Search the data below for the string "none". Extract every line that contains it.

> **Excerpted data**:
+ + + +

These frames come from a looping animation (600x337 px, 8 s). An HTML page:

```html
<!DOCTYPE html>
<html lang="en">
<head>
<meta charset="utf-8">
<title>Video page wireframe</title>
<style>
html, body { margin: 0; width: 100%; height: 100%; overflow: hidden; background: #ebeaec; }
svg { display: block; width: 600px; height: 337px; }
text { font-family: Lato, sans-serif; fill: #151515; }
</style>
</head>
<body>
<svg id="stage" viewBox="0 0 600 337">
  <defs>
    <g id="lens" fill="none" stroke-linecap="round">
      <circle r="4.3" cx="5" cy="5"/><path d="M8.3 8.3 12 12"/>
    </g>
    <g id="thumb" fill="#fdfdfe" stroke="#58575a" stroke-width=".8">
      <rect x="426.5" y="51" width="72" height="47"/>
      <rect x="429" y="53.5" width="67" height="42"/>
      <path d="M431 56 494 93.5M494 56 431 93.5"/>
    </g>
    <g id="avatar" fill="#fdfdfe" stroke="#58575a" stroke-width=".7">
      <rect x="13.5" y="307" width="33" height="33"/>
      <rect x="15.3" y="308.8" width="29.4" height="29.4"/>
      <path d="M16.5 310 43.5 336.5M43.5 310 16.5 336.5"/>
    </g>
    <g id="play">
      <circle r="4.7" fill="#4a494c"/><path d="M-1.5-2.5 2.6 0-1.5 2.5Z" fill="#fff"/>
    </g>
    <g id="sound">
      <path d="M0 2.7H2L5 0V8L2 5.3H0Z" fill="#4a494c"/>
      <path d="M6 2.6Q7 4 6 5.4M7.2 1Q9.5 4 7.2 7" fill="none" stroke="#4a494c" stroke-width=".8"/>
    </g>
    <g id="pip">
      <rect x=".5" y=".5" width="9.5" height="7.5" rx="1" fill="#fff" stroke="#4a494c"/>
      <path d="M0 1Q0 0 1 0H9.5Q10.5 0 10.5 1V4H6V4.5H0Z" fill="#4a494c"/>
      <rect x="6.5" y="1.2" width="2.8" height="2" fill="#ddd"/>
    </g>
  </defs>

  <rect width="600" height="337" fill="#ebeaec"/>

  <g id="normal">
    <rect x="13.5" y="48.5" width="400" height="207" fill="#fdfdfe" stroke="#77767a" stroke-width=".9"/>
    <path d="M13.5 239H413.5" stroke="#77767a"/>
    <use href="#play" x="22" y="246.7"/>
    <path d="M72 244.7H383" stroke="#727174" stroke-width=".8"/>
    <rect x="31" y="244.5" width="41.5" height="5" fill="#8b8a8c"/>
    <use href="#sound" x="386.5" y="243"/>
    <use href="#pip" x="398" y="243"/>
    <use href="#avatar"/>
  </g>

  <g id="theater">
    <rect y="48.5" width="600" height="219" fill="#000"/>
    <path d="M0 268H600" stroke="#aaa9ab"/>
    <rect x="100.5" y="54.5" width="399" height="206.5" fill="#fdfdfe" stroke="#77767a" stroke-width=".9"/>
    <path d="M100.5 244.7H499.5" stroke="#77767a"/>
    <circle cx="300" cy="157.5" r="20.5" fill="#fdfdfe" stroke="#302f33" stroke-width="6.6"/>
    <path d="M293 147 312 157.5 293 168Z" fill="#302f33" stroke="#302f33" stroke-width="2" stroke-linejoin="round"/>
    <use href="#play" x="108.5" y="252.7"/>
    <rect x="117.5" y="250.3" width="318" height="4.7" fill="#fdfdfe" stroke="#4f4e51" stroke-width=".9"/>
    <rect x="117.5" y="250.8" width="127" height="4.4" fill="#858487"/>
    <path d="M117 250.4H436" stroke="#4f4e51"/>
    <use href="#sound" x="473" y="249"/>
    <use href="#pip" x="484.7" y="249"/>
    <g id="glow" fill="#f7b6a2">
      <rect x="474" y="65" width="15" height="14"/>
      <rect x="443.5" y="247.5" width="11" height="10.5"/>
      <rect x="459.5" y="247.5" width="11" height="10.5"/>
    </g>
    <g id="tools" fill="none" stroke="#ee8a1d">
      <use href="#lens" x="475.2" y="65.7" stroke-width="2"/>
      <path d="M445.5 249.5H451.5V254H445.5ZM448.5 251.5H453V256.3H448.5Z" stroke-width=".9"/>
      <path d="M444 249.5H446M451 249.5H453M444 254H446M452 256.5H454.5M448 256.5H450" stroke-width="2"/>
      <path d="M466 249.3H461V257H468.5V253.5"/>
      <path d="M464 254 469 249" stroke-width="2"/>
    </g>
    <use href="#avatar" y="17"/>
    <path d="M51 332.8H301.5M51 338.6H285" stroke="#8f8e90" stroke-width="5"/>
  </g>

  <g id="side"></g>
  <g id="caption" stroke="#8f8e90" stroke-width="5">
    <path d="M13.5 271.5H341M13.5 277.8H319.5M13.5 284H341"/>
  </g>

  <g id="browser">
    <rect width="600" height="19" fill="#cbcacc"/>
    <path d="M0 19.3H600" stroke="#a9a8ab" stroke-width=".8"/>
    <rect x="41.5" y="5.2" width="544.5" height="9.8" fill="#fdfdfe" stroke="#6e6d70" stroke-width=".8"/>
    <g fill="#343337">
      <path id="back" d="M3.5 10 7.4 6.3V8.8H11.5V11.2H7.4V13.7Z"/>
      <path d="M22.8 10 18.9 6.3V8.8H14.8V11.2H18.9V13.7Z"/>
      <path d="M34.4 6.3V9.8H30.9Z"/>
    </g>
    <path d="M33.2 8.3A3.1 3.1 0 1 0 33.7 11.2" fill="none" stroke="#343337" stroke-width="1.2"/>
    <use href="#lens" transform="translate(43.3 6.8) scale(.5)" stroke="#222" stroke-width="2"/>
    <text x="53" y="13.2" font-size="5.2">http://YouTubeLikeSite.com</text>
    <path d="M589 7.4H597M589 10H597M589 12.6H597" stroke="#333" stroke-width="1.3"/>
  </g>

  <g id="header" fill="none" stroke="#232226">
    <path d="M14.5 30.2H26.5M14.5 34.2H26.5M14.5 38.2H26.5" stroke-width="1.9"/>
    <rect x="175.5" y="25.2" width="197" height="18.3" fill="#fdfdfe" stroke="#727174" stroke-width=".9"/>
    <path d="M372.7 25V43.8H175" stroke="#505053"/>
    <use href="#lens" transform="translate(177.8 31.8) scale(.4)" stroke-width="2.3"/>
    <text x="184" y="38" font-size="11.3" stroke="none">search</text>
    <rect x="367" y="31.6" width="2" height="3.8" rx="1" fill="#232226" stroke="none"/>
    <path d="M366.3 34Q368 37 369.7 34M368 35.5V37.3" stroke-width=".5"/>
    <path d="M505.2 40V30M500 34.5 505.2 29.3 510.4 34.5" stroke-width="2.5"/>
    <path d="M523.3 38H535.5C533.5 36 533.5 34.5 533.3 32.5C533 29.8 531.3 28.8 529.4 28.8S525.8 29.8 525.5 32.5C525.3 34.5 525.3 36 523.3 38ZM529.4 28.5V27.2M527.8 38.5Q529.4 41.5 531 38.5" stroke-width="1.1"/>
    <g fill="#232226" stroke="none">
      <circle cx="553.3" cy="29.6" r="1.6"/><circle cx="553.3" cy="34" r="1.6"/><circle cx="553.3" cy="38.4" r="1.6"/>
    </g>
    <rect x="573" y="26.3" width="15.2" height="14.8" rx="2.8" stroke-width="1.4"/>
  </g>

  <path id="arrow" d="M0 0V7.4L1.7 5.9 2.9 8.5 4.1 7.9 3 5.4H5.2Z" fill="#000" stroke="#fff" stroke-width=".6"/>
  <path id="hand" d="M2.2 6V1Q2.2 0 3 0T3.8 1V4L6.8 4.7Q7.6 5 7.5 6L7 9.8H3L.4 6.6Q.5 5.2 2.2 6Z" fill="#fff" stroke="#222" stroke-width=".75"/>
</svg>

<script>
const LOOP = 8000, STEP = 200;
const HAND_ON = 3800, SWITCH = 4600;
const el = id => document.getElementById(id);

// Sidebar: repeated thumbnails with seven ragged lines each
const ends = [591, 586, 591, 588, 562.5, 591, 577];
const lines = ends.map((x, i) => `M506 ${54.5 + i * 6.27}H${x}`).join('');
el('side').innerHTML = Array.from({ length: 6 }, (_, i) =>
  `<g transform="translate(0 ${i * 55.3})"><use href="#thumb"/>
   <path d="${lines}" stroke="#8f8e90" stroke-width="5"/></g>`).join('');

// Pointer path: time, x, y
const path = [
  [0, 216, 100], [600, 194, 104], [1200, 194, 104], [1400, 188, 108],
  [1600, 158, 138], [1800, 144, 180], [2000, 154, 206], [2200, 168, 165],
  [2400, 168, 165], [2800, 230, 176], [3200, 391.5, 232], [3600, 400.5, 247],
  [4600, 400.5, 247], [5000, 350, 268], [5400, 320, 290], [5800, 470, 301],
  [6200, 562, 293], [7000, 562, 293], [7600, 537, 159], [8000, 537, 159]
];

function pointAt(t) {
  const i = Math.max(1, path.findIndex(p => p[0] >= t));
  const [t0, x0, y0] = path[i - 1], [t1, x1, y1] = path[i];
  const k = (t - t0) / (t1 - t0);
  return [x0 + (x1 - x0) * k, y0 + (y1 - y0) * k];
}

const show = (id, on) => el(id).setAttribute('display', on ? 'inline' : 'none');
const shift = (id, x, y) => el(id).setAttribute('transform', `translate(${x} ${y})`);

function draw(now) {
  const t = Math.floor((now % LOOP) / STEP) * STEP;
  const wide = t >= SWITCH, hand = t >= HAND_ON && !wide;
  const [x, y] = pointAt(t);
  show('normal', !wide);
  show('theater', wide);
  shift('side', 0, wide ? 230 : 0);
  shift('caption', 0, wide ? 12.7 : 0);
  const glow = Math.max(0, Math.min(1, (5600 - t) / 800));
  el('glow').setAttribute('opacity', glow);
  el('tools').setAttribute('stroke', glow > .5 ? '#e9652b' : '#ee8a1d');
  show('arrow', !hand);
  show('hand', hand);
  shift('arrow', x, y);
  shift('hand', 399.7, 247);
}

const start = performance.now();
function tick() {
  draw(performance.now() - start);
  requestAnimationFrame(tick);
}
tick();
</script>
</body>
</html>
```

+ + + +

> **Solution for this exercise**:
    <g id="lens" fill="none" stroke-linecap="round">
      <path d="M6 2.6Q7 4 6 5.4M7.2 1Q9.5 4 7.2 7" fill="none" stroke="#4a494c" stroke-width=".8"/>
    <g id="tools" fill="none" stroke="#ee8a1d">
    <path d="M33.2 8.3A3.1 3.1 0 1 0 33.7 11.2" fill="none" stroke="#343337" stroke-width="1.2"/>
  <g id="header" fill="none" stroke="#232226">
    <text x="184" y="38" font-size="11.3" stroke="none">search</text>
    <rect x="367" y="31.6" width="2" height="3.8" rx="1" fill="#232226" stroke="none"/>
    <g fill="#232226" stroke="none">
const show = (id, on) => el(id).setAttribute('display', on ? 'inline' : 'none');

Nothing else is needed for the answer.